In any case, those early difficulties in conflict resolution strategies seemed to play out over the course of that initial study period. These findings add weight to the “enduring dynamics” pathway of long-term relationships, which proposes that whatever difficulties exist in a couples’ interaction patterns in their first months of marriage continue to play out over time. Couples who get along well early in a relationship are likely to do so throughout, and those who don’t will continue to show poor conflict resolution over the course of their time together. The divorce statistics from this study bear out these proposed mechanisms in that here as well, it was the wives’ rating of their husbands’ psychopathic traits at the beginning of the study that predicted the ending of the marriage.
This well-conducted investigation shows not only that psychopathy (particularly in men) predicts the evolution of problems in marriages, but that the way you view your partner ultimately influences the course of your relationship. Self and other ratings did correspond quite highly to each other, indicating that the belief that your partner has certain personality traits is likely to have some basis in reality. If you’re not yet committed to your partner, the Weiss et al findings suggest you might want to reassess the future of the relationship. If your relationship is one that you would like to see continue, though, it may be advisable to take a good hard look at how you can make a course correction so things don’t come to what would be an unfortunate end.
Weiss, B., Lavner, J. A., & Miller, J. D. (2018). Self- and partner-reported psychopathic traits’ relations with couples’ communication, marital satisfaction trajectories, and divorce in a longitudinal sample.
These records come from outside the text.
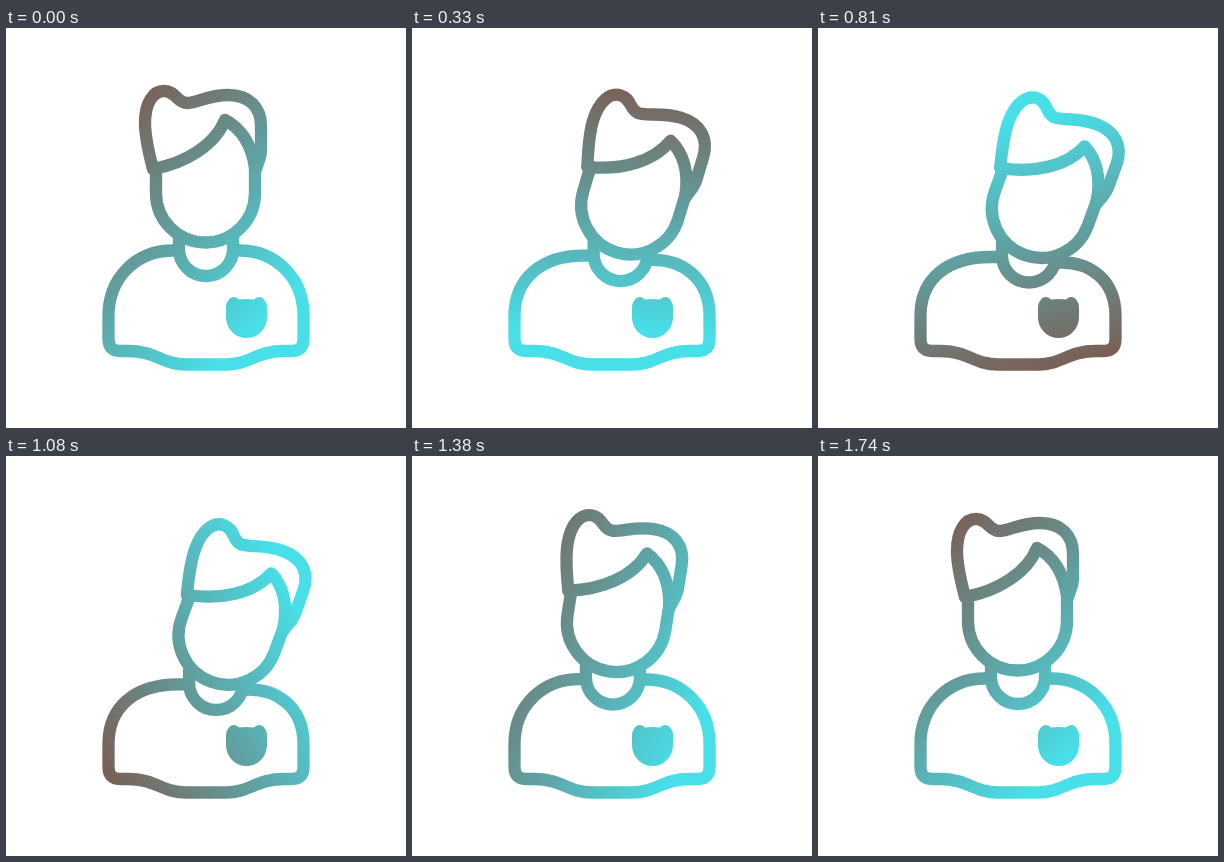
An HTML page that plays this animation: 400x400 px, repeating every 1.83 s.

```html
<!DOCTYPE html>
<html lang="en">
<head>
<meta charset="utf-8">
<title>Tilting head</title>
<style>
  html, body { margin: 0; width: 100%; height: 100%; overflow: hidden; background: #fff; }
  svg { display: block; width: 100%; height: 100%; }
</style>
</head>
<body>
<svg viewBox="0 0 400 400">
  <defs>
    <linearGradient id="tint" gradientUnits="userSpaceOnUse">
      <stop offset="0" stop-color="#7b5c52"/>
      <stop offset="1" stop-color="#48dfe9"/>
    </linearGradient>
    <mask id="figure" maskUnits="userSpaceOnUse" x="0" y="0" width="400" height="400">
      <g fill="none" stroke="#fff" stroke-width="12.3" stroke-linejoin="round">
        <path id="torso"/>
        <path id="neck" d="M173 207V221A27 27 0 0 0 227 221V207"/>
        <path fill="#fff" stroke="none" d="M220 280Q220 275 222 273Q224 269 228 269Q231 269 233 271.500Q240.500 270.500 248 271.500Q250 269 253 269Q257 269 259 273Q261 275 261 280V289.500A20.500 20.500 0 0 1 220 289.500Z"/>
        <g id="head" stroke-linecap="round">
          <path fill="#000" d="M150 140V165A49.500 49.500 0 0 0 249 165V140"/>
          <path d="M147 141C142 122 139 108 139 95C139 75 147 63 158 63C170 63 171 75 181 75C190 75 203 67 222 67C243 67 255 79 255 98V122C255 130 252 134 250 141"/>
          <path d="M147 141C180 135 209 117 219 92C235 100 246 117 249 140"/>
        </g>
      </g>
    </mask>
  </defs>
  <rect width="400" height="400" fill="url(#tint)" mask="url(#figure)"/>
</svg>
<script>
const LOOP = 1830, MOVE = 1740, TILT = 20, BROWN_REACH = 150, CYAN_REACH = 105;
const [tint, torso, neck, head] = ['tint', 'torso', 'neck', 'head'].map(id => document.getElementById(id));

// Eased progress from start to end; x1 and x2 are the handles of cubic-bezier(x1, 0, x2, 1).
function ease(t, start, end, x1 = .33, x2 = .35) {
  const u = Math.min(1, Math.max(0, (t - start) / (end - start)));
  let lo = 0, hi = 1;
  for (let i = 0; i < 24; i++) {
    const s = (lo + hi) / 2, r = 1 - s;
    if (3 * r * r * s * x1 + 3 * r * s * s * x2 + s ** 3 < u) lo = s; else hi = s;
  }
  return lo * lo * (3 - 2 * lo);
}

function render(time) {
  const t = Math.min(time % LOOP, MOVE);
  const lean = ease(t, 0, 590) - ease(t, 1000, 1540);
  const tilt = TILT * (ease(t, 0, 540) - ease(t, 1150, 1620, .4, .5));
  const dx = 11 * lean;

  head.setAttribute('transform', `translate(${16 * lean} ${14 * lean}) rotate(${tilt} 199.5 188)`);
  neck.setAttribute('transform', `translate(${dx} ${6.5 * lean})`);

  const left = 222.5 + 6.5 * lean, right = 222.5 + 12 * lean;
  torso.setAttribute('d', `M${173 + dx} ${left}H${167 + dx / 2}C130 ${left} 102.500 250 102.500 288
    V311Q102.500 323 114 323H122C150 323 156 336.500 180 336.500H220
    C244 336.500 250 323 278 323H286Q297.500 323 297.500 311V288
    C297.500 250 270 ${right} ${233 + dx} ${right}H${227 + dx}`);

  const angle = Math.PI * (1.25 + 2 * ease(t, 0, MOVE, .3, .47));
  const x = Math.cos(angle), y = Math.sin(angle);
  Object.entries({
    x1: 200 + BROWN_REACH * x, y1: 200 + BROWN_REACH * y,
    x2: 200 - CYAN_REACH * x, y2: 200 - CYAN_REACH * y
  }).forEach(([name, value]) => tint.setAttribute(name, value));
}

const origin = performance.now();
function tick() {
  render(performance.now() - origin);
  requestAnimationFrame(tick);
}
tick();
</script>
</body>
</html>
```
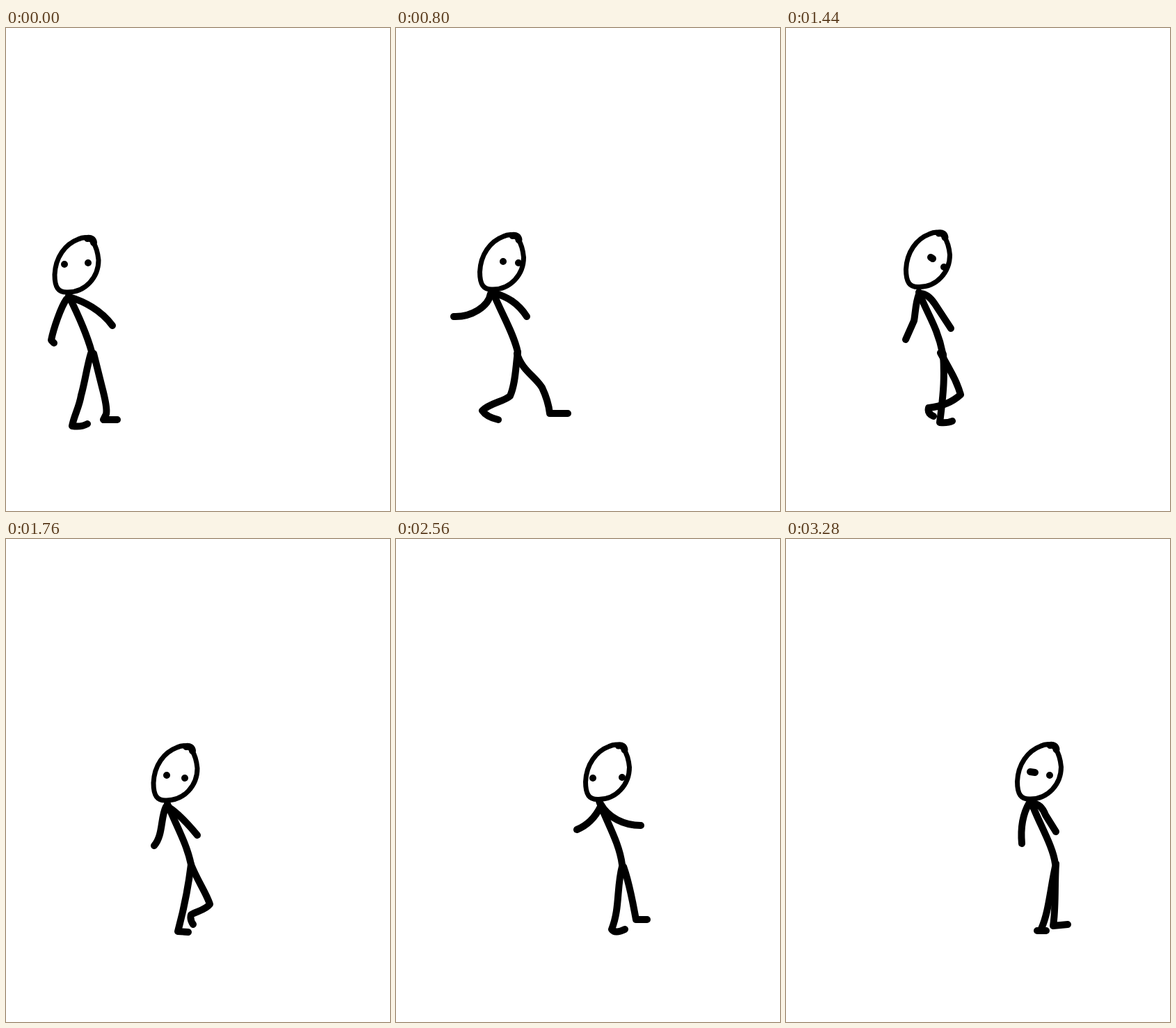
These frames come from a looping animation (552 by 693 pixels, 3.6 s). An HTML page:

```html
<!DOCTYPE html>
<html lang="en">
<head>
<meta charset="utf-8">
<title>Walking stick figure</title>
<style>
  html, body { margin: 0; width: 100%; height: 100%; overflow: hidden; background: #fff; }
  svg { display: block; width: 552px; height: 693px; }
  path { fill: none; stroke: #000; stroke-width: 10; stroke-linecap: round; stroke-linejoin: round; }
  #head .outline { stroke-width: 7; }

  /* Each pose is held in turn: --at is its start, the class its length. */
  .pose { visibility: hidden; animation: 3.6s step-end var(--at) infinite; }
  .long { animation-name: long; }
  .mid { animation-name: mid; }
  .short { animation-name: short; }
  @keyframes long { 0% { visibility: visible } 11.1111%, 100% { visibility: hidden } }
  @keyframes mid { 0% { visibility: visible } 8.8889%, 100% { visibility: hidden } }
  @keyframes short { 0% { visibility: visible } 6.6667%, 100% { visibility: hidden } }
</style>
</head>
<body>
<svg viewBox="0 0 552 693">
  <defs>
    <g id="head">
      <path class="outline" d="M126 307C124 300 112 299 104 303C85 310 71 329 70 354C70 372 75 380 89 379C114 379 133 358 133 333C132 322 129 313 125 307"/>
      <path d="M117 302Q125 301 126 308"/>
    </g>
  </defs>

  <!-- Paths run: torso, rear arm, front arm, rear leg, front leg, eyes. -->
  <g class="pose long" style="--at:0s">
    <use href="#head"/>
    <path d="M90 384Q114 432 123 464"/>
    <path d="M87 389C79 400 68 432 65 448L69 452"/>
    <path d="M91 386C112 392 137 405 153 427"/>
    <path d="M122 467C116 487 113 510 108 527C105 545 98 555 95 571Q108 573 117 568"/>
    <path d="M126 467L138 515Q146 545 144 554L140 562H160"/>
    <path d="M84 339h.01M118 337h.01"/>
  </g>
  <g class="pose long" style="--at:.4s">
    <use href="#head" x="25" y="-2"/>
    <path d="M115 381Q139 430 149 465"/>
    <path d="M112 385C106 408 100 420 83 428"/>
    <path d="M116 382C136 390 155 400 170 420"/>
    <path d="M149 466C142 490 138 515 134 530C126 548 116 552 112 563L132 565"/>
    <path d="M149 466C156 488 168 505 173 520C178 540 176 550 174 561L193 559"/>
    <path d="M119 337h.01M147 337h.01"/>
  </g>
  <g class="pose mid" style="--at:.8s">
    <use href="#head" x="50.5" y="-4"/>
    <path d="M139 378C150 407 169 437 175 465"/>
    <path d="M136 381C133 400 108 415 83 414"/>
    <path d="M141 380C160 386 175 394 188 414"/>
    <path d="M175 465C172 485 172 510 164 528C155 536 135 538 124 549Q130 558 147 562"/>
    <path d="M174 467C180 490 200 500 210 516Q219 535 221 553H247"/>
    <path d="M154 335h.01M176 337h.01"/>
  </g>
  <g class="pose mid" style="--at:1.12s">
    <use href="#head" x="77" y="-4"/>
    <path d="M167 379C178 408 195 437 200 465"/>
    <path d="M164 382C160 405 150 425 125 434"/>
    <path d="M168 381C186 388 203 402 213 423"/>
    <path d="M200 466C200 490 204 510 200 528C188 538 170 540 158 544Q160 556 174 560"/>
    <path d="M200 466C206 490 216 510 221 530Q223 550 221 562L244 561"/>
    <path d="M182 333h.01M202 340h.01"/>
  </g>
  <g class="pose mid" style="--at:1.44s">
    <use href="#head" x="102.5" y="-7.5"/>
    <path d="M191 379C203 410 218 430 225 466"/>
    <path d="M191 382C186 395 186 410 184 420L172 447"/>
    <path d="M193 381Q204 381 214 396L237 431"/>
    <path d="M222 466C235 490 245 505 251 526C240 536 225 543 205 545Q203 553 212 557"/>
    <path d="M226 468C228 500 227 520 221 566Q232 567 239 564"/>
    <path d="M208 329L211 331M227 343h.01"/>
  </g>
  <g class="pose mid" style="--at:1.76s">
    <use href="#head" x="142" y="-4"/>
    <path d="M232 380C244 410 260 437 266 467"/>
    <path d="M230 384C222 400 226 425 213 440"/>
    <path d="M234 385Q250 395 275 425"/>
    <path d="M266 467C262 500 256 530 247 563L262 564"/>
    <path d="M266 467C275 490 288 508 293 524C287 532 275 534 266 539Q264 546 269 553"/>
    <path d="M231 339h.01M257 343h.01"/>
  </g>
  <g class="pose short" style="--at:2.08s">
    <use href="#head" x="162.5" y=".5"/>
    <path d="M251 383C262 410 282 440 287 468"/>
    <path d="M250 386C236 405 240 425 218 442"/>
    <path d="M254 392Q263 402 307 418"/>
    <path d="M285 470C281 490 284 510 278 522C272 525 265 522 258 524C258 540 260 548 265 556"/>
    <path d="M288 470C294 488 312 512 316 535Q319 549 333 540"/>
    <path d="M252 347h.01M285 343h.01"/>
  </g>
  <g class="pose short" style="--at:2.32s">
    <use href="#head" x="182.5" y="-4"/>
    <path d="M271 380C283 408 301 437 306 467"/>
    <path d="M271 384C262 405 263 420 253 430"/>
    <path d="M273 384C285 400 305 408 328 414"/>
    <path d="M306 468C300 495 300 525 290 545Q285 555 290 559L302 560"/>
    <path d="M307 468C314 490 322 520 322 546H333"/>
    <path d="M267 345h.01M305 342h.01"/>
  </g>
  <g class="pose short" style="--at:2.56s">
    <use href="#head" x="202.5" y="-5.5"/>
    <path d="M292 376C302 405 321 435 325 467"/>
    <path d="M294 384Q282 408 260 417"/>
    <path d="M294 380C305 400 328 411 352 411"/>
    <path d="M325 470C317 500 322 530 310 560Q315 567 329 560"/>
    <path d="M327 470C336 495 340 520 345 546H361"/>
    <path d="M283 343h.01M325 342h.01"/>
  </g>
  <g class="pose short" style="--at:2.8s">
    <use href="#head" x="222.5" y="2"/>
    <path d="M312 383C325 412 342 440 346 468"/>
    <path d="M310 384C298 410 275 422 258 426"/>
    <path d="M319 386C329 418 334 433 353 435"/>
    <path d="M346 468C338 495 326 525 322 553Q335 559 350 558"/>
    <path d="M346 468C360 488 375 492 385 503C386 515 376 522 374 534H405"/>
    <path d="M315 343h2M345 343h2"/>
  </g>
  <g class="pose short" style="--at:3.04s">
    <use href="#head" x="242.5" y="-4"/>
    <path d="M332 380C344 409 361 437 366 467"/>
    <path d="M330 383C322 405 318 420 313 430"/>
    <path d="M334 383C345 400 355 412 372 426"/>
    <path d="M366 468C360 500 352 530 343 556L360 558"/>
    <path d="M367 468C380 488 393 505 398 520C402 535 401 545 401 554L426 553"/>
    <path d="M334 339h.01M362 342h.01"/>
  </g>
  <g class="pose mid" style="--at:3.28s">
    <use href="#head" x="262.5" y="-6"/>
    <path d="M352 376C362 405 384 440 387 466"/>
    <path d="M350 378C340 395 337 415 339 437"/>
    <path d="M354 379Q367 380 373 396L388 420"/>
    <path d="M388 466C380 500 378 535 367 559M361 562H374"/>
    <path d="M388 466C386 500 388 530 384 555L405 553"/>
    <path d="M351 334L358 335M379 339h.01"/>
  </g>
</svg>
</body>
</html>
```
Personality Disorders: Theory, Research, And Treatment, 9(3), 239-249. doi:10.1037/per0000233